While the team-building effects of shared suffering are well known — think of The Crucible — what is interesting about meeting runners out in the wild is that you are of course by no means a team. You are two strangers passing at 25km/h or more. Yet those few seconds are all it takes to communicate a kinship, an acknowledgement that you are, in some way, in it together.

Every runner knows that this stuff hurts. Photo by Paul dobson.

Many of you will be well acquainted with the adage that you build analytical capabilities by focusing on people, platforms, and processes. Yet, we know that many data projects fail, despite at first glance the aforementioned boxed being checked. While there are many different factors we can identify, such as faulty strategies, erroneous architectures, and inadequate investment, perhaps we should consider another culprit: a lack of empathy.

Whether it is a business leader discounting the rigorous analyses conducted by a data scientist, a network engineer stubbornly refusing to consider opening a firewall port for a data engineer, or a data product manager blithely dismissing the complexity of an enterprise application, empathy is sorely lacking in all of these situations. In each scenario, people are not empathising with the other party. They are not stopping to consider how the other person is feeling, leading to frustration and a lack of progress.

These disconnects can occur within teams as well, such as in cases where a non-technical manager fails to acknowledge the legitimate complaints of their developers, or a data scientist dismisses a business partner role as a job “anyone can do.” This lack of empathy can introduce friction at best and cause a stalemate at worst. Instead of growing closer as people solve a problem together, they become more dismissive of the other’s efforts.

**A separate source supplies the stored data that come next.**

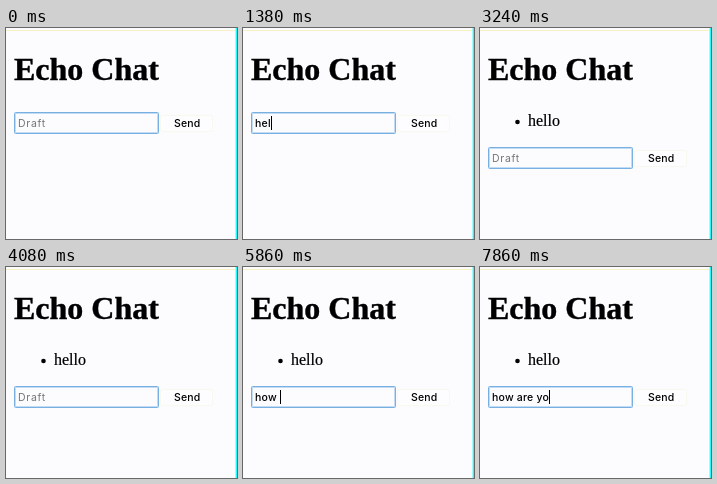
Animation, 231 px wide and 211 px high, one loop 8 s. Source, as an HTML page:

```html
<!DOCTYPE html>
<html lang="en">
<head>
<meta charset="utf-8">
<title>Echo Chat</title>
<style>
  html, body { margin: 0; width: 100%; height: 100%; overflow: hidden; background: #fcfcff; }
  svg { display: block; }
  text { white-space: pre; }
  .serif { font: 16px "Liberation Serif", serif; stroke: #000; stroke-width: .2px; }
  .title { font: bold 32px "Liberation Serif", serif; stroke: #000; stroke-width: .4px; }
  .ui { font: 500 10.5px Inter, sans-serif; letter-spacing: .2px; }
  .hint { fill: #757575; font-weight: 400; letter-spacing: .7px; }
</style>
</head>
<body>
<svg width="231" height="211" viewBox="0 0 231 211">
  <path d="M0 2.5H229" stroke="#f7f1c4"/>
  <path d="M229.5 0V211" stroke="#9ffcff"/>
  <path d="M230.5 0V211" stroke="#1ffaff"/>
  <text class="title" x="8" y="52">Echo Chat</text>
  <g id="item">
    <circle cx="37.5" cy="94" r="2.3"/>
    <text class="serif" x="48" y="98">hello</text>
  </g>
  <g id="form">
    <rect x="8.5" y="84.5" width="144" height="21" rx="1" fill="#fcfcff" stroke="#78b0e2"/>
    <rect x="9.5" y="85.5" width="142" height="19" fill="none" stroke="#c3dcf4"/>
    <rect x="154.5" y="87.5" width="52" height="16" rx="2" fill="#fdfdff" stroke="#f8f8ee"/>
    <text class="ui" x="168" y="99">Send</text>
    <text class="ui hint" id="hint" x="12" y="99">Draft</text>
    <text class="ui" id="draft" x="12" y="99"></text>
    <rect id="caret" y="88" width="1" height="14"/>
  </g>
</svg>
<script>
const LOOP = 8000, SEND = 3060, CARET_OFF = 2540;
const messages = [
  { text: 'hello', keys: [400, 720, 1140, 1540, 1940], end: SEND },
  { text: 'how are yo', keys: [4740, 5200, 5580, 5860, 5900, 6420, 6700, 6980, 7300, 7840], end: LOOP }
];
const [item, form, hint, draft, caret] =
  ['item', 'form', 'hint', 'draft', 'caret'].map(id => document.getElementById(id));
const show = (el, on) => el.setAttribute('visibility', on ? 'visible' : 'hidden');

function draw(now) {
  const t = now % LOOP;
  const sent = t >= SEND;
  const { text, keys } = messages.find(m => t < m.end);
  const typed = text.slice(0, keys.filter(k => t >= k).length);

  show(item, sent);
  form.setAttribute('transform', `translate(0 ${sent ? 35 : 0})`);
  draft.textContent = typed;
  show(hint, !typed);
  show(caret, typed && !(t >= CARET_OFF && t < SEND));
  caret.setAttribute('x', Math.round(12 + draft.getComputedTextLength()));
  requestAnimationFrame(draw);
}
draw(0);
</script>
</body>
</html>
```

Our team is great, but those other guys? They are the worst! Photo by Carrie Kaufmann.

The great thing about empathy is that “why should I help address their concerns” tends to become “how can I help address our concerns?” As cliche as it is to talk about “one team, one dream,” those who are able to empathise effectively with another are able to mentally “join teams.” From this perspective, problem solving becomes much easier as they are now able to clearly see the actual roadblocks, as opposed to the imputed obstacles.

Empathy binds runners, particularly those who run longer distances, through a familiarity with the curious mix of anaerobic pain and endorphin pleasure. In a similar manner, spending time to understand stakeholders’ and partners’ roles in enough detail that you can empathise with their hopes and fears, is a worthwhile investment when trying to accomplish a challenging project. After all, empathy is instinctively recognisable and one of the most powerful ways to build trust. You do not even need to run.

— Ryan